The 2019 Sustainable Procurement Barometer is here, with some key insights on the current state of sustainable procurement and trends for how organizations around the globe are tackling sustainability in their supply chains.
Our Barometer is biennial and surveys companies around the world about their priorities, approaches and tools when it comes to sustainability. This year marked a significant difference in the types of organizations who participated, uncovering interesting distinctions between organizations with mature sustainable procurement programs and those perhaps at the start of their journey. Overall, we’re seeing continued evolution in the sustainable procurement market as awareness, importance and investment in sustainable procurement initiatives continue to grow and drive business value.
Here are the top trends revealed this year:
- Overall, sustainability awareness is growing. The percentage of companies having between 25 and 75 percent of high-risk and strategic suppliers covered by sustainability programs remains at the same level. Given the wider pool of respondents this year, this actually indicates progress, signaling that more organizations are launching sustainability initiatives – they just need time to scale up their programs.

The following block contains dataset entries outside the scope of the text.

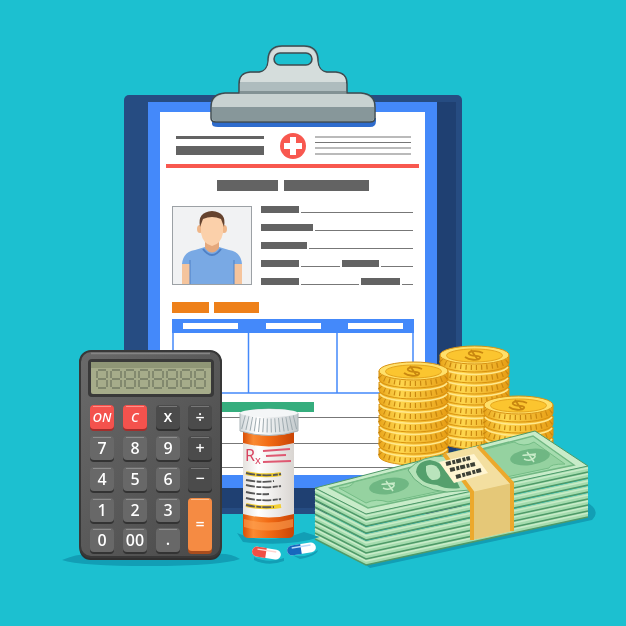
<!DOCTYPE html>
<html lang="en">
<head>
<meta charset="utf-8">
<title>Medical costs illustration</title>
<style>
:root{--sky:#1cc0d0;--shade:#129eb5;--navy:#264c82;--navy-deep:#1f4072;--blue:#4489fa;--ink:#636363;--red:#f8584f;--orange:#ee8019;--key:#686868;--key-dark:#4b4b4b;--gold:#fbc52f;--gold-light:#ffe06a;--gold-deep:#d9920f;--bill:#a5dcae;--bill-light:#c8ecc9;--bill-deep:#4f9a68;--band:#f3dfa0}
html,body{margin:0;width:626px;height:626px;overflow:hidden;background:var(--sky)}
svg{display:block}
.ink{fill:var(--ink)}
.rule{stroke:#777;stroke-width:1.2;fill:none}
.grid{stroke:var(--blue);stroke-width:1.5;fill:none}
.keys text{font:600 16px "Open Sans","Noto Sans",sans-serif;fill:#fff;text-anchor:middle}
.keys .small{font-size:13px;font-style:italic}
.rx{font:16px "Noto Sans",sans-serif;fill:#d8425f}
</style>
</head>
<body>
<svg width="626" height="626" viewBox="0 0 626 626" role="img" aria-label="Medical form on a clipboard with calculator, pill bottle, coins and cash">
<defs>
<linearGradient id="amber"><stop offset="0" stop-color="#d94f08"/><stop offset=".2" stop-color="#f98a32"/><stop offset=".5" stop-color="#f26b14"/><stop offset="1" stop-color="#c94405"/></linearGradient>
<linearGradient id="cap"><stop offset="0" stop-color="#d3d9dc"/><stop offset=".3" stop-color="#fff"/><stop offset="1" stop-color="#c3cacd"/></linearGradient>
<linearGradient id="label-tone"><stop offset="0" stop-color="#e5e2de"/><stop offset=".3" stop-color="#fff"/><stop offset="1" stop-color="#d9d5d1"/></linearGradient>
<linearGradient id="gold-side"><stop offset="0" stop-color="#e9a51b"/><stop offset=".3" stop-color="#ffd84f"/><stop offset="1" stop-color="#e79d14"/></linearGradient>
<linearGradient id="case" x2="1" y2="1"><stop offset="0" stop-color="#6a6a6a"/><stop offset="1" stop-color="#484848"/></linearGradient>
<g id="key"><rect y="2" width="24" height="24" rx="4" fill="#333"/><rect width="24" height="24" rx="4" fill="var(--key)"/><path d="M3 1.500H21" stroke="#8d8d8d"/></g>
<g id="key-fn"><rect y="2" width="24" height="24" rx="4" fill="#303030"/><rect width="24" height="24" rx="4" fill="var(--key-dark)"/><path d="M3 1.500H21" stroke="#777"/></g>
<g id="key-red"><rect y="2" width="24" height="24" rx="4" fill="#a32e2c"/><rect width="24" height="24" rx="4" fill="#f4524d"/><path d="M3 1.500H21" stroke="#ff9088"/></g>
<path id="digit" d="M2 0H10M2 9H10M2 18H10M1 1V8M1 10V17M11 1V8M11 10V17"/>
<g id="coin">
<path d="M0 0V8A34.500 9 0 0 0 69 8V0Z" fill="url(#gold-side)" stroke="var(--gold-deep)"/>
<path d="M1 5A34 9 0 0 0 68 5" fill="none" stroke="#c98710" stroke-width="5" stroke-dasharray="1.200 4"/>
<path d="M1 1A34 9 0 0 0 68 1" fill="none" stroke="#ffe88d" stroke-width="1.500"/>
</g>
<g id="coin-top">
<ellipse cx="34.500" rx="34.500" ry="9" fill="var(--gold-light)" stroke="var(--gold-deep)"/>
<ellipse cx="34.500" cy=".5" rx="28" ry="6.500" fill="var(--gold)" stroke="#e5a51c"/>
<path d="M43-2C37-5 27-4 29-1S42 0 40 3 29 5 25 2M31-5L38 5" fill="none" stroke="#c98710" stroke-width="1.800"/>
</g>
<g id="four-coins"><use href="#coin" y="33"/><use href="#coin" y="22"/><use href="#coin" y="11"/><use href="#coin"/></g>
<g id="bill-layer"><path d="M315 488L366 514L588 466V472L366 520L315 494Z" fill="var(--bill)"/><path d="M315 494L366 520L588 472" fill="none" stroke="var(--bill-deep)" stroke-width="1.500"/><path d="M315 490L366 516L588 468" fill="none" stroke="var(--bill-light)" stroke-width="1.500"/></g>
</defs>

<rect width="626" height="626" fill="var(--sky)"/>

<g id="clipboard">
<rect x="124" y="95" width="338" height="419" rx="5" fill="var(--navy)"/>
<path d="M437 102H456V508H130V488H437Z" fill="var(--navy-deep)"/>
<rect x="148" y="102" width="289" height="386" fill="var(--blue)"/>
<rect x="160" y="112" width="265" height="363" fill="#fff"/>
</g>

<g id="clip">
<path d="M212 118V124Q212 127 218 127H370Q376 127 376 121V118Z" fill="#2f6ccd"/>
<path d="M211 118V107Q211 94 225 93H239V84Q239 73 250 72H259Q267 71 268 62V59Q269 46 282 46H304Q317 46 318 59V62Q319 71 327 72H336Q347 73 347 84V93H361Q375 94 375 107V118Q375 122 370 122H216Q211 122 211 118Z" fill="#aebcbe" stroke="#3f4b50" stroke-width="1.500"/>
<path d="M240 82Q240 74 250 73H260Q268 71 269 60Q270 48 282 47H304Q316 48 317 60Q318 71 326 73H336Q346 74 346 82Z" fill="#d5dddc"/>
<path d="M240 91H346V97H240Z" fill="#829294"/>
<path d="M212 107Q212 96 225 94H361Q374 96 374 107Z" fill="#c8d2d1"/>
<path d="M212 107H374V118Q374 121 370 121H216Q212 121 212 118Z" fill="#87979a"/>
<rect x="274" y="53" width="38" height="12" rx="6" fill="var(--sky)" stroke="#3f4b50" stroke-width="1.500"/>
</g>

<g id="form-header">
<path class="ink" d="M176 136H264V139H176ZM176 146H264V155H176Z"/>
<path class="rule" d="M315 137H411M315 142.500H411M315 148H411M315 154H411"/>
<circle cx="293" cy="146" r="13" fill="var(--red)"/>
<path d="M290 137H296V143H302V149H296V155H290V149H284V143H290Z" fill="#fff"/>
<rect x="166" y="164" width="253" height="4" fill="var(--red)"/>
<path class="ink" d="M217 180H278V191H217ZM284 180H369V191H284Z"/>
</g>

<g id="patient-portrait">
<rect x="172.500" y="206.500" width="79" height="78" fill="#f1f2f3" stroke="#9ca1a5"/>
<path d="M182 284V264Q183 252 195 250L205 247H219L229 250Q241 252 242 264V284Z" fill="#79a9e4"/>
<path d="M182 264H190V284H182ZM234 264H242V284H234Z" fill="#f5c49c"/>
<path d="M190 260V284M234 260V284" stroke="#4f80c5"/>
<path d="M205 239H219V248Q212 257 205 248Z" fill="#e5a87c"/>
<path d="M203 249Q212 261 221 249" fill="none" stroke="#4f80c5" stroke-width="2"/>
<ellipse cx="200" cy="229" rx="3" ry="4" fill="#efb688"/><ellipse cx="224" cy="229" rx="3" ry="4" fill="#efb688"/>
<path d="M201 220Q212 211 223 220V233Q221 244 212 246Q203 244 201 233Z" fill="#fbd0aa"/>
<path d="M200 227Q197 212 212 211Q227 212 224 227L221 219Q212 215 203 219Z" fill="#66432e"/>
</g>

<g id="form-fields">
<path class="ink" d="M261 206H299V213H261ZM261 224H313V231H261ZM261 242H307V249H261ZM261 260H299V267H261ZM342 260H379V267H342ZM261 278H299V285H261ZM361 278H400V285H361Z"/>
<path class="rule" d="M301 212.500H413M315 230.500H413M309 248.500H413M301 266.500H340M381 266.500H413M301 284.500H359M402 284.500H413"/>
<path d="M172 302H209V313H172ZM214 302H259V313H214Z" fill="var(--orange)"/>
<rect x="172" y="319" width="242" height="14" fill="var(--blue)"/>
<path d="M183 323H238V329H183ZM266 323H321V329H266ZM348 323H403V329H348Z" fill="#fff"/>
<path class="grid" d="M173 333V393H413V333M248.500 333V393M337 333V393"/>
<rect x="172" y="402" width="142" height="10" fill="#35ad7d"/>
<path class="rule" d="M172 417.500H413M172 443.500H413M172 467.500H413"/>
</g>

<g id="coin-stacks">
<g id="tall-stack"><use href="#four-coins" x="440" y="399"/><use href="#four-coins" x="440" y="355"/><use href="#coin-top" x="440" y="355"/></g>
<g id="short-stack"><use href="#four-coins" x="484" y="416"/><use href="#coin" x="484" y="405"/><use href="#coin-top" x="484" y="405"/></g>
<g id="front-stack"><use href="#four-coins" x="379" y="415"/><use href="#four-coins" x="379" y="371"/><use href="#coin-top" x="379" y="371"/></g>
</g>

<g id="cash">
<path d="M315 528L370 568L592 520Q601 511 588 503Z" fill="var(--shade)"/>
<use href="#bill-layer" y="45"/><use href="#bill-layer" y="39"/><use href="#bill-layer" y="33"/><use href="#bill-layer" y="27"/><use href="#bill-layer" y="20"/><use href="#bill-layer" y="13"/><use href="#bill-layer" y="6"/><use href="#bill-layer"/>
<path d="M315 488L535 431L588 466L366 514Z" fill="var(--bill-light)" stroke="var(--bill-deep)"/>
<path d="M330 488L533 436L574 465L368 508Z" fill="var(--bill)" stroke="#71b883" stroke-width="1.500"/>
<path d="M339 488Q351 488 354 482L514 442Q524 448 534 442L565 464Q550 464 549 468L388 502Q376 498 366 503Z" fill="#95d2a0" stroke="#75bd86"/>
<ellipse cx="389" cy="486" rx="20" ry="8" fill="#6fb783" transform="rotate(-8 389 486)"/>
<ellipse cx="530" cy="457" rx="20" ry="8" fill="#6fb783" transform="rotate(-8 530 457)"/>
<path d="M383 488Q389 491 393 487T386 484 395 483M386 481L393 491M524 459Q530 462 534 458T527 455 536 454M527 452L534 462" fill="none" stroke="var(--bill-light)" stroke-width="1.500"/>
<path d="M408 470Q421 455 447 456L481 489L447 492Q418 490 408 470Z" fill="#b5e2b8" stroke="#64ad79"/>
<path d="M416 472Q417 461 430 460Q443 462 446 472Q455 475 460 488Q447 490 437 485Q420 484 416 472Z" fill="#55a06d"/>
<path d="M426 466Q436 462 440 472Q442 481 432 480Q425 476 426 466Z" fill="#b9e4bc"/>
<path d="M444 454L478 446L512 483V531L472 540V492Z" fill="var(--band)"/>
<path d="M472 492L512 483V531L472 540Z" fill="#e5c878"/>
<path d="M444 454L472 492V540M478 446L512 483V531" fill="none" stroke="#eca92c" stroke-width="4"/>
<path d="M439 462L474 454L488 473L454 483Z" fill="#fff5d1"/>
<path d="M446 464L470 458M450 470L475 464M456 477L481 470" stroke="#3c4036" stroke-width="4" stroke-dasharray="5 1.500 3 1"/>
</g>

<g id="pill-bottle">
<path d="M237 533Q266 546 304 532L320 537Q290 547 243 542Z" fill="var(--shade)"/>
<path d="M243 428H294V533Q294 538 288 538H249Q243 538 243 533Z" fill="url(#amber)"/>
<path d="M244 519Q268 526 293 519V527Q268 534 244 527Z" fill="#ffa253" opacity=".6"/>
<path d="M240 413Q269 405 298 413V431Q269 440 240 431Z" fill="url(#cap)" stroke="#a9b3b7"/>
<ellipse cx="269" cy="413" rx="29" ry="4" fill="#f4f6f7"/>
<path d="M243 422Q269 429 296 422" fill="none" stroke="#9fabb0" stroke-width="14" stroke-dasharray="1 3"/>
<path d="M243 443Q269 450 294 443V514Q269 521 243 514Z" fill="url(#label-tone)"/>
<text class="rx" x="245" y="461">R<tspan font-size="11" dy="3">x</tspan></text>
<path d="M263 451L290 449M266 456L286 455M263 462L291 461" stroke="#df5871" stroke-width="2"/>
<path d="M246 473Q264 477 281 474M246 505Q264 509 281 506" stroke="#f2cf35" stroke-width="4" fill="none"/>
<path d="M246 473Q264 477 281 474M246 480Q262 483 274 481M246 485Q263 489 281 486M246 492Q259 495 269 494M246 498Q263 502 281 499M246 505Q259 508 274 507" fill="none" stroke="#575757" stroke-width="1.800" stroke-dasharray="9 1.500 5 1"/>
</g>

<g id="capsules">
<path d="M254 557Q268 564 284 558V561Q268 567 254 560ZM288 553Q302 561 318 550Q317 556 300 559Z" fill="var(--shade)"/>
<g transform="rotate(9 266 553)"><rect x="252" y="548" width="29" height="10" rx="5" fill="#fff"/><path d="M266 548H257A5 5 0 0 0 257 558H266Z" fill="#f05046"/><path d="M257 550.500H276" stroke="#ffd5d0" stroke-width="1.500"/></g>
<g transform="rotate(-9 301 549)"><rect x="287" y="544" width="29" height="10" rx="5" fill="#fff"/><path d="M301 544H292A5 5 0 0 0 292 554H301Z" fill="#1767bd"/><path d="M292 546.500H311" stroke="#b9dafb" stroke-width="1.500"/></g>
</g>

<g id="calculator">
<path d="M62 560Q78 553 92 554H215Q231 553 240 559Q220 566 150 566T62 560Z" fill="var(--shade)"/>
<rect x="79.500" y="351" width="142" height="209" rx="11" fill="#303030"/>
<rect x="80" y="351" width="141" height="206" rx="11" fill="url(#case)" stroke="#383838" stroke-width="2"/>
<path d="M91 353.500H210" stroke="#858585" stroke-width="1.500"/>
<rect x="88" y="359" width="126" height="38" rx="4" fill="#393939"/>
<rect x="91" y="362" width="120" height="32" rx="2" fill="#a6ac8a"/>
<path d="M91 362H211V368H91Z" fill="#8f9676"/>
<g fill="none" stroke="#7f866c" stroke-width="1.800">
<use href="#digit" x="96" y="370"/><use href="#digit" x="110" y="370"/><use href="#digit" x="124" y="370"/><use href="#digit" x="138" y="370"/><use href="#digit" x="152" y="370"/><use href="#digit" x="166" y="370"/><use href="#digit" x="180" y="370"/><use href="#digit" x="194" y="370"/>
</g>
<g class="keys">
<use href="#key-red" x="90" y="405"/><use href="#key-red" x="123" y="405"/><use href="#key-fn" x="156" y="405"/><use href="#key-fn" x="188" y="405"/>
<use href="#key" x="90" y="436"/><use href="#key" x="123" y="436"/><use href="#key" x="156" y="436"/><use href="#key-fn" x="188" y="436"/>
<use href="#key" x="90" y="467"/><use href="#key" x="123" y="467"/><use href="#key" x="156" y="467"/><use href="#key-fn" x="188" y="467"/>
<use href="#key" x="90" y="498"/><use href="#key" x="123" y="498"/><use href="#key" x="156" y="498"/>
<use href="#key" x="90" y="528"/><use href="#key" x="123" y="528"/><use href="#key" x="156" y="528"/>
<rect x="188" y="500" width="24" height="54" rx="4" fill="#a94c1c"/><rect x="188" y="498" width="24" height="53" rx="4" fill="#f58b43"/><path d="M191 499.500H209" stroke="#ffbd8b"/>
<text class="small" x="102" y="422">ON</text><text class="small" x="135" y="422">C</text><text x="168" y="422">x</text><text x="200" y="423">÷</text>
<text x="102" y="454">7</text><text x="135" y="454">8</text><text x="168" y="454">9</text><text x="200" y="454">+</text>
<text x="102" y="485">4</text><text x="135" y="485">5</text><text x="168" y="485">6</text><text x="200" y="484">−</text>
<text x="102" y="516">1</text><text x="135" y="516">2</text><text x="168" y="516">3</text>
<text x="102" y="546">0</text><text x="135" y="546">00</text><text x="168" y="545">.</text><text x="200" y="530">=</text>
</g>
</g>
</svg>
</body>
</html>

Additionally, we found that commitment to sustainable procurement programs has increased to 81 percent and executive board support has grown significantly in the past six years – only seen as a challenge for 13 percent of respondents. All indications that more organizations are embracing sustainable procurement practices and those already in the journey are seeing greater executive involvement and investment.
- A very real and risky compliance trap. More organizations than ever before (66 percent) cite complying with regulations as a critically important aspect of their sustainable procurement initiative, compared to 27 percent in 2017. This is likely due to an increasingly stringent regulatory landscape, but we’re seeing many organizations fall into a “compliance trap,” where they are underinvesting in the short term to essentially check the regulatory boxes, but stop short of driving more value from suppliers and achieve greater business performance from more holistic and collaborative programs. In the long term, this approach is also less cost-effective and poses higher risk.
- Shifting priorities to social and labor themes. In our 2017 Barometer study, we saw for the first time a shift in focus towards human rights/labor and business ethics initiatives within sustainable procurement programs. Attention was shifting away from environmentally-oriented concerns, and we saw similar results in this year’s study. 34 percent of procurement organizations said that labor and human rights practices have become significantly more important over the past three years, 33 percent said the same for business ethics and only 22 percent observed the shift toward environmental concerns. Several factors could be influencing this shift, such as the perception that environmental concerns are adequately covered by compliance standards. Additionally, we hypothesized that organizations may find it easier to introduce and enforce codes of conduct for labor and ethics issues versus asking for infrastructural changes.
The other overarching theme from the study, which was conducted with our research partner, the NYU Stern Center for Sustainable Business, is the drive toward Return on Sustainability Investment (ROSITM) and the push towards measuring sustainable procurement programs through financial and other business metrics – breaking down silos and proving the bottom-line impact of these programs as they are well-positioned to manage risk along the supply chain, drive innovation through supplier bases and realize new competitive advantages.
Stay tuned for additional dives into these trends and other findings from this year’s Barometer, which are coming soon, and download the full 2019 Sustainable Procurement Barometer to read the results and analysis in the meantime.
Download the full 2019 Sustainable Procurement Barometer